# REQUIREMENT
Pick every line from the data below that contains the string "bold" and copy it.

# STUDY MATERIAL
- Opening Delimiter -

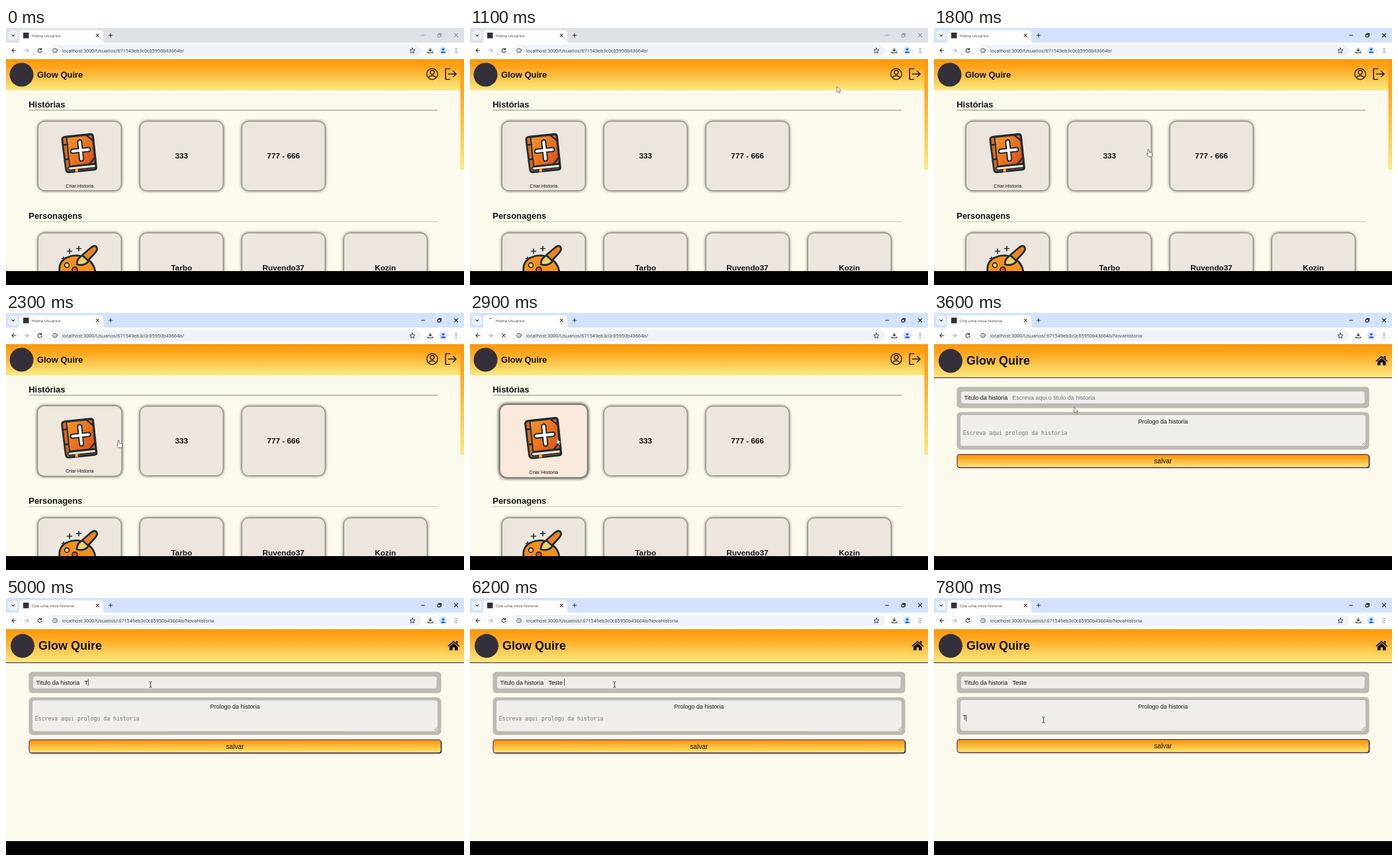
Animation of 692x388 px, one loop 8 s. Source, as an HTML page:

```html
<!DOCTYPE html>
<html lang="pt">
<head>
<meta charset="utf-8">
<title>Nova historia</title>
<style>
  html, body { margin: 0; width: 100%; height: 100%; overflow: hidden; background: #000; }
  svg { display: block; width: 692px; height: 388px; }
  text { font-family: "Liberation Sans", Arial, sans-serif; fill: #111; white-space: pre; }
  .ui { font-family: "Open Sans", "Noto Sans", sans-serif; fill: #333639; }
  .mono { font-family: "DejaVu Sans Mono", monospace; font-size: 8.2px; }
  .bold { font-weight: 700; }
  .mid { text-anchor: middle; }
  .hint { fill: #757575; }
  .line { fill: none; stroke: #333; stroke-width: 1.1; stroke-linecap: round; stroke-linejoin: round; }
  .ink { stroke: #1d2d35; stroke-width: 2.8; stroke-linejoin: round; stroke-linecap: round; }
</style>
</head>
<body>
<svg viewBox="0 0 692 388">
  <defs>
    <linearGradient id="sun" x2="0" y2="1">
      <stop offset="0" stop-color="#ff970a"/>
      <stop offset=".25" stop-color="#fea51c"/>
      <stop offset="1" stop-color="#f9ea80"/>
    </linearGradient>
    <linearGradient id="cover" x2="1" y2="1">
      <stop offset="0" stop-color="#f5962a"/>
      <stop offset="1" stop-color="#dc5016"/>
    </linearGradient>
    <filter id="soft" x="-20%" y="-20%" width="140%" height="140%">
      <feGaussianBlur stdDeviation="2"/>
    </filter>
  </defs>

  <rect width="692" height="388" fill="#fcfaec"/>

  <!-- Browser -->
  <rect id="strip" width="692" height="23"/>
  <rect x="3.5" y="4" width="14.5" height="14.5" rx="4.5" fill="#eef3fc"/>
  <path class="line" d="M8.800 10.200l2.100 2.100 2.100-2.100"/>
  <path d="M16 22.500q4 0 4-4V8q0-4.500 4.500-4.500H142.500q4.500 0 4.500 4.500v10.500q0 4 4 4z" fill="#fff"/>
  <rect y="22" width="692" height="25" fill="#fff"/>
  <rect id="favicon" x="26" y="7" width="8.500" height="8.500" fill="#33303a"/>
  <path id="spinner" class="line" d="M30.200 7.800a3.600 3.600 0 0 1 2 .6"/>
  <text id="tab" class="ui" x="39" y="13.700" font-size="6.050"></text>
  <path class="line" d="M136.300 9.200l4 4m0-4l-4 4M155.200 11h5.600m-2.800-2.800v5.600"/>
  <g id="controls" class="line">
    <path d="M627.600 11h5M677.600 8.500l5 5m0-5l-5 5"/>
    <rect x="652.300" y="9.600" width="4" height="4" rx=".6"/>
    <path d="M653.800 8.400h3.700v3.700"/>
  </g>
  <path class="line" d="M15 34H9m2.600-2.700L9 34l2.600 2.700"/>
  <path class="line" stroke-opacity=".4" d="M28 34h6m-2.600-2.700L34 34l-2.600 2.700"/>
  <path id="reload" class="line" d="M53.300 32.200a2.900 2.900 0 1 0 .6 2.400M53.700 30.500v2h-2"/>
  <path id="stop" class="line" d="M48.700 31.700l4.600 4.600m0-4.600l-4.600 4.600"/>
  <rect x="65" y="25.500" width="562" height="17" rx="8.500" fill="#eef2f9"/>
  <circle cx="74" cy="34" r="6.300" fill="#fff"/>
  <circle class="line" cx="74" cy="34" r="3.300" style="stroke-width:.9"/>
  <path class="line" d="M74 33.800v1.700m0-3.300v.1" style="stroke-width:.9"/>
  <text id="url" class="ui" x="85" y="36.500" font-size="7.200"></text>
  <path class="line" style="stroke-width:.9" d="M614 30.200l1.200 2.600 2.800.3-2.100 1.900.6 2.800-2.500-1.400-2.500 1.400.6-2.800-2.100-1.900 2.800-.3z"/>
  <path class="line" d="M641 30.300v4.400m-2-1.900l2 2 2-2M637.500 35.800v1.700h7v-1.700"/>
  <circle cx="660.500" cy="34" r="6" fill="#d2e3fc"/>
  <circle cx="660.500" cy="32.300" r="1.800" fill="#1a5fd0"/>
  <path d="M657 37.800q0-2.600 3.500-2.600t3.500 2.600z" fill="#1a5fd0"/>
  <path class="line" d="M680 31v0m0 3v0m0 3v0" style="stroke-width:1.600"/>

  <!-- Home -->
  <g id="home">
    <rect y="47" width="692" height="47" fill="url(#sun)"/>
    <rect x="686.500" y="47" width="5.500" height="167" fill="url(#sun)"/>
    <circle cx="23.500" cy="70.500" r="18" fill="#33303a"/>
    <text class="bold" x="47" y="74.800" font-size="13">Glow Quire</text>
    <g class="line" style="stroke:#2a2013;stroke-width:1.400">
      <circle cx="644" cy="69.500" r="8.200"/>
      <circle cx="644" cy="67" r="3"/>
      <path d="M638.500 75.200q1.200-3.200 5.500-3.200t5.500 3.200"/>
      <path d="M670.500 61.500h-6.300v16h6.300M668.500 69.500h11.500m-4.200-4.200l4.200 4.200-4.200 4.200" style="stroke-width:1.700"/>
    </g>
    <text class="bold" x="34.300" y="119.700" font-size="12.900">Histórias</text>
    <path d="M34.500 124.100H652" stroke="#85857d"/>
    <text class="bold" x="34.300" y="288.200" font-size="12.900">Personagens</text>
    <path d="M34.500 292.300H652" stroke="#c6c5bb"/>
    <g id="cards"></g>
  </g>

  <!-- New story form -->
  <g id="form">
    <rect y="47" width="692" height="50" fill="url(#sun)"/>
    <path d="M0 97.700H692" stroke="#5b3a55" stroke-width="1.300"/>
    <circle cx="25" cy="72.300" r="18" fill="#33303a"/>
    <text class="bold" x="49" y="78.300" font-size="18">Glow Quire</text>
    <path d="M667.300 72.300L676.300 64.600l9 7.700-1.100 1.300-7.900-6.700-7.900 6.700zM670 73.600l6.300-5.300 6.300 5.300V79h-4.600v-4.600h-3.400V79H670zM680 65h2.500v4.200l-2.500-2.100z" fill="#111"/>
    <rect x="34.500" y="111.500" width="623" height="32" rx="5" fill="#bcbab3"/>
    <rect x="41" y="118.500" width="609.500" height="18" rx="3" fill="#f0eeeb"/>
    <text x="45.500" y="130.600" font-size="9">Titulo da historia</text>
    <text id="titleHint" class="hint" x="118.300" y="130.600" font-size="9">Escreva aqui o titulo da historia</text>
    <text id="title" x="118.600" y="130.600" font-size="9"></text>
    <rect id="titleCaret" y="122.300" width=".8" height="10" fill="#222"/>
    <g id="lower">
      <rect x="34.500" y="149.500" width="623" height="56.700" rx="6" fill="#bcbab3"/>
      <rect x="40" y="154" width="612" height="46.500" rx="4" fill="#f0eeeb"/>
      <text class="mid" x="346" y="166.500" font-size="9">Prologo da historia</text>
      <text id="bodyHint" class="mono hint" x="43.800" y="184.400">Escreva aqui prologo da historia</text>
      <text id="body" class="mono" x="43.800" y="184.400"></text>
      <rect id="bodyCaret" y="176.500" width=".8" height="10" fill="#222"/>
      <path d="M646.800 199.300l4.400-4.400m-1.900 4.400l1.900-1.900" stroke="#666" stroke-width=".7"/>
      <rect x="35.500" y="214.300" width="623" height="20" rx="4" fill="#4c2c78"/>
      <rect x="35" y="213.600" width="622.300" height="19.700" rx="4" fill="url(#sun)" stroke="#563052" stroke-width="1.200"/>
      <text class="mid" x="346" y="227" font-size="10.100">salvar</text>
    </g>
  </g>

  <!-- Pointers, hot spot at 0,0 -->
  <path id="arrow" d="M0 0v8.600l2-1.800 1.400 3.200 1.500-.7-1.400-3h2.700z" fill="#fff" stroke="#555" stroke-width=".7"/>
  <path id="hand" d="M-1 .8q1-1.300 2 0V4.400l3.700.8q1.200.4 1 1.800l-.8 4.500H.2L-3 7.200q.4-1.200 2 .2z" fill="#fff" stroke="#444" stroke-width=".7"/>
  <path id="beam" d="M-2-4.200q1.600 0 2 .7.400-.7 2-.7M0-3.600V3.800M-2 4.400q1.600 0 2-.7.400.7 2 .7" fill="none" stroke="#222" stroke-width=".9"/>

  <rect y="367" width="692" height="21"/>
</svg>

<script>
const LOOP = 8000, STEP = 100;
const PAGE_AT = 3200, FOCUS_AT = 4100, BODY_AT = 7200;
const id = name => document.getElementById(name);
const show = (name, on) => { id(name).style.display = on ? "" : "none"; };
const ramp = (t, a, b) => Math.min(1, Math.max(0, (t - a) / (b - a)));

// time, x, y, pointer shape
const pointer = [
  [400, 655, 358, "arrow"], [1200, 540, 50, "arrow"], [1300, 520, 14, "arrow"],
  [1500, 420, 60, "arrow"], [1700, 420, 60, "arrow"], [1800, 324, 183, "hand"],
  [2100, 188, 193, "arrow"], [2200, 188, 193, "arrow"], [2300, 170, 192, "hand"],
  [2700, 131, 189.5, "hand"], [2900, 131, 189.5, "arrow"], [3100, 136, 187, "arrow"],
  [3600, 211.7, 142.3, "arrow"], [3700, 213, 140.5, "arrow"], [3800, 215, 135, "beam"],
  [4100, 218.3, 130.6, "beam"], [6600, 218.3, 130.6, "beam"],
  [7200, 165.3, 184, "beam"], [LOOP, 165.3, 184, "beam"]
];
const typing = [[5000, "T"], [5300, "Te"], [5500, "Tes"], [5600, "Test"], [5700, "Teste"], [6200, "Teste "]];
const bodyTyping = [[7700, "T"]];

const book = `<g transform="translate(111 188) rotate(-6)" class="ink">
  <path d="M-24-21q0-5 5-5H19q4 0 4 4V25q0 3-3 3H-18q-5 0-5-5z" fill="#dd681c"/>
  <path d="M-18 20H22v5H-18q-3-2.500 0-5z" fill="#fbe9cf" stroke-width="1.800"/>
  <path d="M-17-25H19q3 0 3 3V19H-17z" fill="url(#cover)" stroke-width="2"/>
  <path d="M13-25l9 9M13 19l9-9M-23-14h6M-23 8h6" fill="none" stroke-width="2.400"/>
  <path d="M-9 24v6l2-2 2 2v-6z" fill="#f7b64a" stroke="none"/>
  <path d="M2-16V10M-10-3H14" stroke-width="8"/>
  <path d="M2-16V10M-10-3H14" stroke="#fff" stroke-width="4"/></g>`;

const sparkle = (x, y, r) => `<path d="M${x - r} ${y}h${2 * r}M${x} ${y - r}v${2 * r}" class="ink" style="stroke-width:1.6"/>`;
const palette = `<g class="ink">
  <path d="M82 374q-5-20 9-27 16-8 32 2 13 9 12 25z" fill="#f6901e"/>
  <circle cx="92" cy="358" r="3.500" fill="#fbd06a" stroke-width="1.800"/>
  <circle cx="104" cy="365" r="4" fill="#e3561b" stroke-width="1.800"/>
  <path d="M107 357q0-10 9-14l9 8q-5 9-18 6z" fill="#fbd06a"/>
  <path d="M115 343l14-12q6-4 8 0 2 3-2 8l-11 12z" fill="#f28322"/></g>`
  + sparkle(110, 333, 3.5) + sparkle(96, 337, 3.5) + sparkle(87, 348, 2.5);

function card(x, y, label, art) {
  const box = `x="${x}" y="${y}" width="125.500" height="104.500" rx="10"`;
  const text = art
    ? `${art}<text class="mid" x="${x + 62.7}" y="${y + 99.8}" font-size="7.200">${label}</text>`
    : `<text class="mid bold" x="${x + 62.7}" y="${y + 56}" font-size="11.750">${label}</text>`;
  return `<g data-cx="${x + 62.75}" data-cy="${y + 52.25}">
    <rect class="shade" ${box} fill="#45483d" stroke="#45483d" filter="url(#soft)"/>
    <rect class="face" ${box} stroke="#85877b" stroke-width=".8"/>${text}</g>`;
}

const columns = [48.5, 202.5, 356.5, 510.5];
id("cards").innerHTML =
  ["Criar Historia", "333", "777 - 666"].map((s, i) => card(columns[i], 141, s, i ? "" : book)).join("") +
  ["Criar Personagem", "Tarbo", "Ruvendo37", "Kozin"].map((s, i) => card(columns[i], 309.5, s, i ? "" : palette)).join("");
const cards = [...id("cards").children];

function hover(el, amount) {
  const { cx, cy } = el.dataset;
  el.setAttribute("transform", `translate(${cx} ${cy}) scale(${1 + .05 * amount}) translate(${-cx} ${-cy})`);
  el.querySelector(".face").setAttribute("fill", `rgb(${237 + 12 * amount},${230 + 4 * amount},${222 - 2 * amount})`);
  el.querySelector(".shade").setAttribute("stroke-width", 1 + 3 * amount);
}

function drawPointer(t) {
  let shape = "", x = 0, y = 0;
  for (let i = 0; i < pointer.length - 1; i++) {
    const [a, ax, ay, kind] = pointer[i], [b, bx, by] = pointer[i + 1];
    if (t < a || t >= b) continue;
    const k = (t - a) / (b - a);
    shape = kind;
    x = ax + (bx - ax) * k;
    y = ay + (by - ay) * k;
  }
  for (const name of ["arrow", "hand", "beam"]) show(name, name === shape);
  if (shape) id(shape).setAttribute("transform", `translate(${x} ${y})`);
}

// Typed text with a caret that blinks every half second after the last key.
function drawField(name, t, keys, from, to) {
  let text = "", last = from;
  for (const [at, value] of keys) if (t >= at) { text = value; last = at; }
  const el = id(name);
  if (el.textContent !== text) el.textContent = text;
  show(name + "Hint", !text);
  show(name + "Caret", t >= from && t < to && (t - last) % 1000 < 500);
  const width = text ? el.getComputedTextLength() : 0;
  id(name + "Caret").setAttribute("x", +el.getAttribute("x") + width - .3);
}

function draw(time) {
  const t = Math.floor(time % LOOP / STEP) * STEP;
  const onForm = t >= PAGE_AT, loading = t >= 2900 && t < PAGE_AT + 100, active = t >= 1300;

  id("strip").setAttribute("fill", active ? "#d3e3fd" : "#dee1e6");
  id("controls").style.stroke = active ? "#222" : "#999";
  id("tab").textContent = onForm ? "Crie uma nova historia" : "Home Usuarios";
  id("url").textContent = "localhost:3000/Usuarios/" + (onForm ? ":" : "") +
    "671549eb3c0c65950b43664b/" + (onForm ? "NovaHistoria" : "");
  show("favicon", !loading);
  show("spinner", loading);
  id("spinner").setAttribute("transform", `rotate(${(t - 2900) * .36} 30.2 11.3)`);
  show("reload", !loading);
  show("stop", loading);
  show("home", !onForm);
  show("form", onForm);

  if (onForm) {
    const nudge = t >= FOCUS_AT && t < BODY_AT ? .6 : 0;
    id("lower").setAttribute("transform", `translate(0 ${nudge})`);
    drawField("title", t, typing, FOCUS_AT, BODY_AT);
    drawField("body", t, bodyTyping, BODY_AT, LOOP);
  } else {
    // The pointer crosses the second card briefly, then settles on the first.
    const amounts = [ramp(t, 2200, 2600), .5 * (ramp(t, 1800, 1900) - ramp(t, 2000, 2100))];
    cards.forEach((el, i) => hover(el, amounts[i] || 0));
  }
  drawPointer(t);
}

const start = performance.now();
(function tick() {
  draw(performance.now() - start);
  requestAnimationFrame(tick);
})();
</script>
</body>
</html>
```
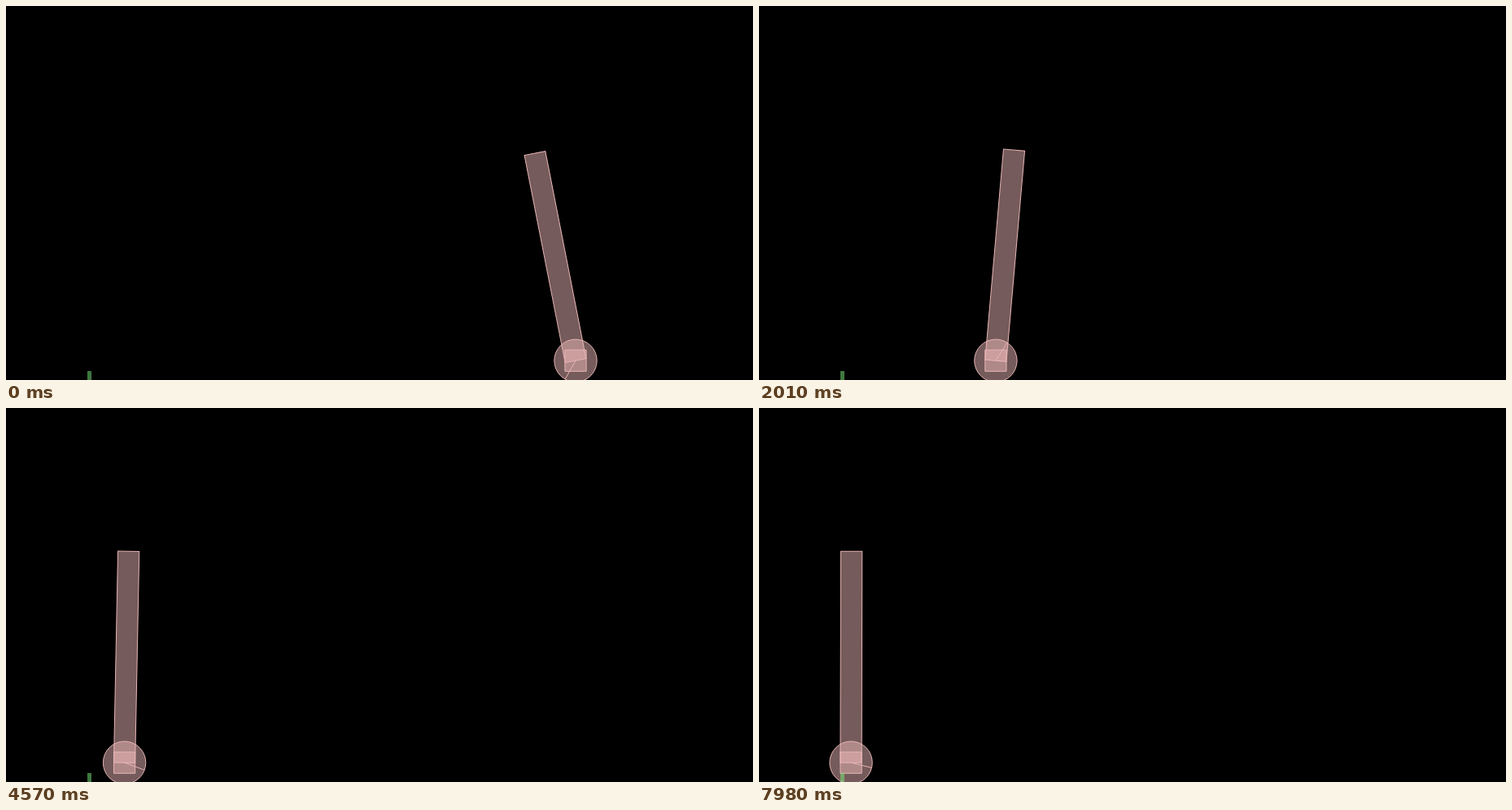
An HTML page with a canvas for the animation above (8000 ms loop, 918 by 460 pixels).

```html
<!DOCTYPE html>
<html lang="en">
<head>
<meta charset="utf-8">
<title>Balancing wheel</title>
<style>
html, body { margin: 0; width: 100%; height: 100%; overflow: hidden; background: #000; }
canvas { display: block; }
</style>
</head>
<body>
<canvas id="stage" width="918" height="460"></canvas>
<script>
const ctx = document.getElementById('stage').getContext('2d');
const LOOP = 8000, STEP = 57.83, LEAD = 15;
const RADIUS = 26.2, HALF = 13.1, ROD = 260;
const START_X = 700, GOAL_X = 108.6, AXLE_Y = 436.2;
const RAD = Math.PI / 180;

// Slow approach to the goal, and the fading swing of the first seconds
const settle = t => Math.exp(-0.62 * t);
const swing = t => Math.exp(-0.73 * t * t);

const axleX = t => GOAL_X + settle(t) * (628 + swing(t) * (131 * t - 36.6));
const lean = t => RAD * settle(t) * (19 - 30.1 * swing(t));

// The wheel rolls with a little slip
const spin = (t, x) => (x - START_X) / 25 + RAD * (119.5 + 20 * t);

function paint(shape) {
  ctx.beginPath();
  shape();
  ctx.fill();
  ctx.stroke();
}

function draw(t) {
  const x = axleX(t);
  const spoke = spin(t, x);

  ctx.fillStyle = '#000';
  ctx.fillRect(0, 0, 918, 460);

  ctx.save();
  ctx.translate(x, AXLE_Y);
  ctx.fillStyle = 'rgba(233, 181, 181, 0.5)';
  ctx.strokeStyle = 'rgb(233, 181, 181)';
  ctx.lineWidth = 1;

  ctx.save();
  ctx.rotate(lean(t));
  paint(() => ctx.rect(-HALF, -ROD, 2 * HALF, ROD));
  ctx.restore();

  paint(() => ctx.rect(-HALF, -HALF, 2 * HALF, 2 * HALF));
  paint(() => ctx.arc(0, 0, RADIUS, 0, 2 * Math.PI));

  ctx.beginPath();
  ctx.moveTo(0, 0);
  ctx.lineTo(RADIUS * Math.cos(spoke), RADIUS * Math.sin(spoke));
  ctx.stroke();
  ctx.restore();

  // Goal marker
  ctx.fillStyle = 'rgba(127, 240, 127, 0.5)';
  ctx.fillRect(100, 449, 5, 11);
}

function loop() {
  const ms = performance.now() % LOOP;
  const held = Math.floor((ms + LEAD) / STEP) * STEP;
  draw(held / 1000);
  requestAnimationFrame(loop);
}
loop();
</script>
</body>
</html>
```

- Closing Delimiter -

# PROBLEM SOLUTION
  .bold { font-weight: 700; }
    <text class="bold" x="47" y="74.800" font-size="13">Glow Quire</text>
    <text class="bold" x="34.300" y="119.700" font-size="12.900">Histórias</text>
    <text class="bold" x="34.300" y="288.200" font-size="12.900">Personagens</text>
    <text class="bold" x="49" y="78.300" font-size="18">Glow Quire</text>
    : `<text class="mid bold" x="${x + 62.7}" y="${y + 56}" font-size="11.750">${label}</text>`;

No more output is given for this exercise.